- **Problem description**:
Pictures stay out of the copy, and everything else in the data below is repeated exactly.

=== Given information ===

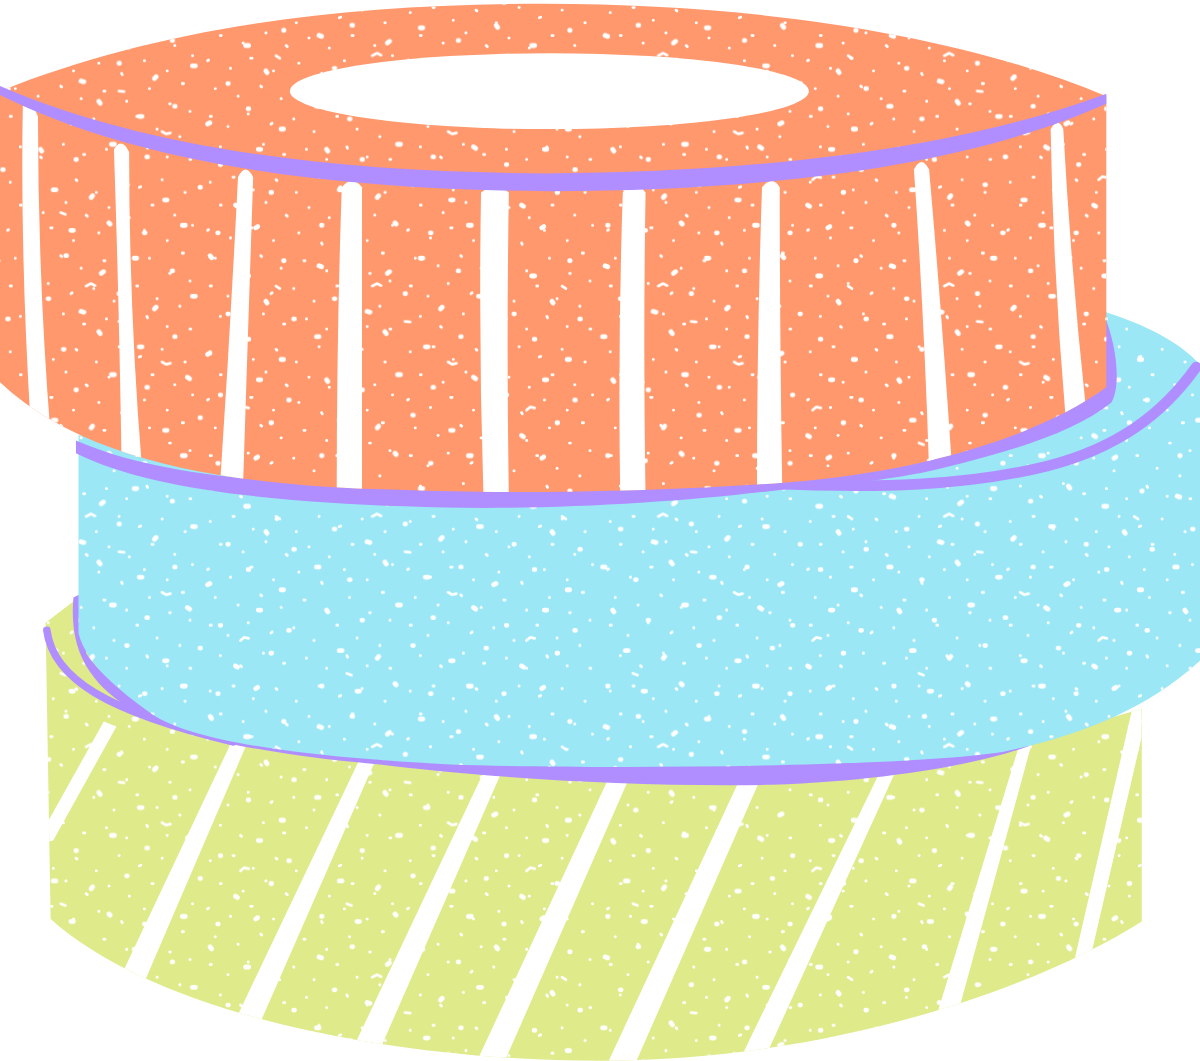
<!DOCTYPE html>
<html lang="en">
<head>
<meta charset="utf-8">
<title>Washi tape stack</title>
<style>
  :root {
    --paper: #ffffff;
    --orange: #ff986d;
    --blue: #9be7f6;
    --green: #dfea8a;
    --violet: #b08eff;
  }
  html, body { margin: 0; padding: 0; background: var(--paper); overflow: hidden; }
  .tape-stack { display: block; width: 1200px; height: 1061px; }
  .orange { fill: var(--orange); }
  .blue { fill: var(--blue); }
  .green { fill: var(--green); }
  .violet { fill: var(--violet); }
  .stripes, .core { fill: var(--paper); }
  .rim { fill: none; stroke: var(--violet); stroke-linecap: round; stroke-linejoin: round; }
  .speck { fill: none; stroke: var(--paper); stroke-linecap: round; stroke-linejoin: round; }
</style>
</head>
<body>
<svg class="tape-stack" viewBox="0 0 474 419.1" role="img" aria-label="Stack of three rolls of decorative tape in orange, blue and green">
  <defs>
    <pattern id="fine-specks" width="79" height="67" patternUnits="userSpaceOnUse">
      <path class="speck" stroke-width="1.1" d="M4 5h.1M13 3h.5M21 8h.1M30 4l.4.3M38 9h.1M47 3h.1M55 7l.6-.2M64 4h.1M73 9h.2M8 14h.4M17 17h.1M26 13h.1M34 18l.5.4M43 15h.1M51 19h.1M60 14h.5M69 18h.1M76 22h.1M3 24l.4-.3M12 27h.1M20 23h.6M29 28h.1M39 25h.1M48 29l.3.5M57 24h.1M66 28h.1M72 33h.5M6 35h.1M15 38h.1M24 34l.4.3M32 39h.1M41 36h.5M50 40h.1M59 35h.1M67 41h.3M75 44h.1M4 46h.5M11 50h.1M19 45h.1M28 49l.5-.3M37 47h.1M45 52h.1M54 46h.4M62 51h.1M71 54h.1M8 58h.1M16 62l.4.3M25 57h.1M33 61h.5M42 59h.1M50 63h.1M58 58l.3.5M66 62h.1M75 63h.4"/>
    </pattern>
    <pattern id="bold-specks" width="113" height="91" patternUnits="userSpaceOnUse" patternTransform="translate(7 5)">
      <path class="speck" stroke-width="1.9" d="M6 9l1 .4M19 5h.3M33 12l.9-.7M46 6h1M61 11h.2M76 5l.6.8M90 13h1.2M105 7h.2M12 22h.3M25 27l1.1.3M40 20h.2M54 26l.7-.7M69 21h1.2M83 28h.2M98 23l.5.7M109 30h.3M5 37h1M18 42h.3M32 35l.6.8M48 41h1.1M62 37h.2M75 44l.9-.5M91 38h.3M104 46h1M9 54l.5.7M23 58h.2M37 52h1.2M51 57h.3M67 53l.9.6M80 60h.2M95 54h1M107 62h.3M14 70h1.1M29 73l.6-.7M43 68h.3M58 74h1M72 69h.2M86 76l.8.5M100 71h.3M7 84h.2M21 86h1M36 83l.5.5M50 87h.3M65 84h1.2M79 87h.2M94 85l.8-.5"/>
      <path class="speck" stroke-width="1.1" d="M27 17l2-1 1.5.8M57 47l1.6.9 1.7-.4M88 66l1.4-1.2 1.8.3M17 79l1.8.7M102 17l1.5 1M40 31l2 .2"/>
    </pattern>

    <path id="green-roll" d="M18 246L31 236V248C50 280 130 300 240 302C330 302 400 296 451 280V364C410 390 330 418.500 238 419C150 419 60 399 20 363Z"/>
    <path id="blue-roll" d="M31 172L300 170L436 123C452 128 466 135 474 144V261C452 281 425 291 396 297C356 303 240 304 178 302C120 299 76 293 60 282C46 272 34 262 31 250Z"/>
    <path id="orange-roll" d="M0 36C60 12 130 1.500 215 1.500C300 1.500 380 14 437 38V153C412 171 370 185 318 190C270 194 205 195.500 158 193.500C95 192 35 184 0 151Z"/>

    <clipPath id="green-clip"><use href="#green-roll"/></clipPath>
    <clipPath id="orange-clip"><use href="#orange-roll"/></clipPath>
  </defs>

  <g id="green-tape">
    <use class="green" href="#green-roll"/>
    <use href="#green-roll" fill="url(#fine-specks)"/>
    <use href="#green-roll" fill="url(#bold-specks)"/>
    <g class="stripes" clip-path="url(#green-clip)">
      <path d="M41 285L46 287L21 332L17 333V328Z"/>
      <path d="M91 294L97 295L57 388L48 385Z"/>
      <path d="M142 300L148 301L101 408L92 405Z"/>
      <path d="M192 303L199 303L149 417L139 415Z"/>
      <path d="M242 304L250 304L199 420L188 420Z"/>
      <path d="M294 304L302 304L251 420L240 420Z"/>
      <path d="M349 302L355 302L303 416L293 417Z"/>
      <path d="M403 293L408 292L379 398L370 401Z"/>
      <path d="M447 281L451 280V291L431 377L424 381Z"/>
    </g>
    <path class="rim" stroke-width="3" d="M18.500 249C21 268 42 281 92 293"/>
    <path class="violet" d="M29 236L33 234L34 258C50 282 90 292 180 299C270 303 350 300 415 291C400 299 360 308 305 310C250 311 190 307 150 302C105 298 70 291 53 281C37 271 27 259 29 236Z"/>
  </g>

  <g id="blue-tape">
    <use class="blue" href="#blue-roll"/>
    <use href="#blue-roll" fill="url(#fine-specks)"/>
    <use href="#blue-roll" fill="url(#bold-specks)"/>
    <path class="rim" stroke-width="4.200" d="M472.500 145C459 164 441 177 414 184C382 192 346 193 304 191"/>
    <path class="violet" d="M30 174C60 187 100 191 160 192L312 188C364 182 414 168 436 152V124C441 136 443 152 439 159C424 171 400 178 372 185C352 190 326 192 304 194C262 199 208 202 160 200C105 198 58 193 30 179Z"/>
  </g>

  <g id="orange-tape">
    <use class="orange" href="#orange-roll"/>
    <use href="#orange-roll" fill="url(#fine-specks)"/>
    <use href="#orange-roll" fill="url(#bold-specks)"/>
    <g class="stripes" clip-path="url(#orange-clip)">
      <path d="M9 42Q13 40 15 46Q15 110 20 172L12 166Q8 100 9 42Z"/>
      <path d="M45 59Q48 54 51 60Q51 122 56 184L48 182Q47 118 45 59Z"/>
      <path d="M94 70Q97 64 100 70Q98 130 96 192L87 190Q91 130 94 70Z"/>
      <path d="M135 74Q139 69 143 74Q143 134 143 195L133 194Q133 132 135 74Z"/>
      <path d="M190 76Q196 72 201 76Q200 136 201 197H191Q189 136 190 76Z"/>
      <path d="M246 76Q251 71 255 76Q254 136 255 197H245Q244 136 246 76Z"/>
      <path d="M301 74Q305 69 308 74Q308 132 309 194H299Q299 132 301 74Z"/>
      <path d="M361 67Q364 61 367 67Q372 124 376 184L367 186Q365 124 361 67Z"/>
      <path d="M415 51Q418 46 420 51Q423 106 429 162L421 166Q416 108 415 51Z"/>
    </g>
    <path class="violet" d="M0 34C58 59 132 68 215 68.500C300 68 378 59 437 37V41C381 66 302 75.500 217 75.500C132 75 55 65 0 37.500Z"/>
    <ellipse class="core" cx="217" cy="36" rx="102.500" ry="15"/>
  </g>
</svg>
</body>
</html>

===

- **Reply**:
<!DOCTYPE html>
<html lang="en">
<head>
<meta charset="utf-8">
<title>Washi tape stack</title>
<style>
  :root {
    --paper: #ffffff;
    --orange: #ff986d;
    --blue: #9be7f6;
    --green: #dfea8a;
    --violet: #b08eff;
  }
  html, body { margin: 0; padding: 0; background: var(--paper); overflow: hidden; }
  .tape-stack { display: block; width: 1200px; height: 1061px; }
  .orange { fill: var(--orange); }
  .blue { fill: var(--blue); }
  .green { fill: var(--green); }
  .violet { fill: var(--violet); }
  .stripes, .core { fill: var(--paper); }
  .rim { fill: none; stroke: var(--violet); stroke-linecap: round; stroke-linejoin: round; }
  .speck { fill: none; stroke: var(--paper); stroke-linecap: round; stroke-linejoin: round; }
</style>
</head>
<body>
<svg class="tape-stack" viewBox="0 0 474 419.1" role="img" aria-label="Stack of three rolls of decorative tape in orange, blue and green">
  <defs>
    <pattern id="fine-specks" width="79" height="67" patternUnits="userSpaceOnUse">
      <path class="speck" stroke-width="1.1" d="M4 5h.1M13 3h.5M21 8h.1M30 4l.4.3M38 9h.1M47 3h.1M55 7l.6-.2M64 4h.1M73 9h.2M8 14h.4M17 17h.1M26 13h.1M34 18l.5.4M43 15h.1M51 19h.1M60 14h.5M69 18h.1M76 22h.1M3 24l.4-.3M12 27h.1M20 23h.6M29 28h.1M39 25h.1M48 29l.3.5M57 24h.1M66 28h.1M72 33h.5M6 35h.1M15 38h.1M24 34l.4.3M32 39h.1M41 36h.5M50 40h.1M59 35h.1M67 41h.3M75 44h.1M4 46h.5M11 50h.1M19 45h.1M28 49l.5-.3M37 47h.1M45 52h.1M54 46h.4M62 51h.1M71 54h.1M8 58h.1M16 62l.4.3M25 57h.1M33 61h.5M42 59h.1M50 63h.1M58 58l.3.5M66 62h.1M75 63h.4"/>
    </pattern>
    <pattern id="bold-specks" width="113" height="91" patternUnits="userSpaceOnUse" patternTransform="translate(7 5)">
      <path class="speck" stroke-width="1.9" d="M6 9l1 .4M19 5h.3M33 12l.9-.7M46 6h1M61 11h.2M76 5l.6.8M90 13h1.2M105 7h.2M12 22h.3M25 27l1.1.3M40 20h.2M54 26l.7-.7M69 21h1.2M83 28h.2M98 23l.5.7M109 30h.3M5 37h1M18 42h.3M32 35l.6.8M48 41h1.1M62 37h.2M75 44l.9-.5M91 38h.3M104 46h1M9 54l.5.7M23 58h.2M37 52h1.2M51 57h.3M67 53l.9.6M80 60h.2M95 54h1M107 62h.3M14 70h1.1M29 73l.6-.7M43 68h.3M58 74h1M72 69h.2M86 76l.8.5M100 71h.3M7 84h.2M21 86h1M36 83l.5.5M50 87h.3M65 84h1.2M79 87h.2M94 85l.8-.5"/>
      <path class="speck" stroke-width="1.1" d="M27 17l2-1 1.5.8M57 47l1.6.9 1.7-.4M88 66l1.4-1.2 1.8.3M17 79l1.8.7M102 17l1.5 1M40 31l2 .2"/>
    </pattern>

    <path id="green-roll" d="M18 246L31 236V248C50 280 130 300 240 302C330 302 400 296 451 280V364C410 390 330 418.500 238 419C150 419 60 399 20 363Z"/>
    <path id="blue-roll" d="M31 172L300 170L436 123C452 128 466 135 474 144V261C452 281 425 291 396 297C356 303 240 304 178 302C120 299 76 293 60 282C46 272 34 262 31 250Z"/>
    <path id="orange-roll" d="M0 36C60 12 130 1.500 215 1.500C300 1.500 380 14 437 38V153C412 171 370 185 318 190C270 194 205 195.500 158 193.500C95 192 35 184 0 151Z"/>

    <clipPath id="green-clip"><use href="#green-roll"/></clipPath>
    <clipPath id="orange-clip"><use href="#orange-roll"/></clipPath>
  </defs>

  <g id="green-tape">
    <use class="green" href="#green-roll"/>
    <use href="#green-roll" fill="url(#fine-specks)"/>
    <use href="#green-roll" fill="url(#bold-specks)"/>
    <g class="stripes" clip-path="url(#green-clip)">
      <path d="M41 285L46 287L21 332L17 333V328Z"/>
      <path d="M91 294L97 295L57 388L48 385Z"/>
      <path d="M142 300L148 301L101 408L92 405Z"/>
      <path d="M192 303L199 303L149 417L139 415Z"/>
      <path d="M242 304L250 304L199 420L188 420Z"/>
      <path d="M294 304L302 304L251 420L240 420Z"/>
      <path d="M349 302L355 302L303 416L293 417Z"/>
      <path d="M403 293L408 292L379 398L370 401Z"/>
      <path d="M447 281L451 280V291L431 377L424 381Z"/>
    </g>
    <path class="rim" stroke-width="3" d="M18.500 249C21 268 42 281 92 293"/>
    <path class="violet" d="M29 236L33 234L34 258C50 282 90 292 180 299C270 303 350 300 415 291C400 299 360 308 305 310C250 311 190 307 150 302C105 298 70 291 53 281C37 271 27 259 29 236Z"/>
  </g>

  <g id="blue-tape">
    <use class="blue" href="#blue-roll"/>
    <use href="#blue-roll" fill="url(#fine-specks)"/>
    <use href="#blue-roll" fill="url(#bold-specks)"/>
    <path class="rim" stroke-width="4.200" d="M472.500 145C459 164 441 177 414 184C382 192 346 193 304 191"/>
    <path class="violet" d="M30 174C60 187 100 191 160 192L312 188C364 182 414 168 436 152V124C441 136 443 152 439 159C424 171 400 178 372 185C352 190 326 192 304 194C262 199 208 202 160 200C105 198 58 193 30 179Z"/>
  </g>

  <g id="orange-tape">
    <use class="orange" href="#orange-roll"/>
    <use href="#orange-roll" fill="url(#fine-specks)"/>
    <use href="#orange-roll" fill="url(#bold-specks)"/>
    <g class="stripes" clip-path="url(#orange-clip)">
      <path d="M9 42Q13 40 15 46Q15 110 20 172L12 166Q8 100 9 42Z"/>
      <path d="M45 59Q48 54 51 60Q51 122 56 184L48 182Q47 118 45 59Z"/>
      <path d="M94 70Q97 64 100 70Q98 130 96 192L87 190Q91 130 94 70Z"/>
      <path d="M135 74Q139 69 143 74Q143 134 143 195L133 194Q133 132 135 74Z"/>
      <path d="M190 76Q196 72 201 76Q200 136 201 197H191Q189 136 190 76Z"/>
      <path d="M246 76Q251 71 255 76Q254 136 255 197H245Q244 136 246 76Z"/>
      <path d="M301 74Q305 69 308 74Q308 132 309 194H299Q299 132 301 74Z"/>
      <path d="M361 67Q364 61 367 67Q372 124 376 184L367 186Q365 124 361 67Z"/>
      <path d="M415 51Q418 46 420 51Q423 106 429 162L421 166Q416 108 415 51Z"/>
    </g>
    <path class="violet" d="M0 34C58 59 132 68 215 68.500C300 68 378 59 437 37V41C381 66 302 75.500 217 75.500C132 75 55 65 0 37.500Z"/>
    <ellipse class="core" cx="217" cy="36" rx="102.500" ry="15"/>
  </g>
</svg>
</body>
</html>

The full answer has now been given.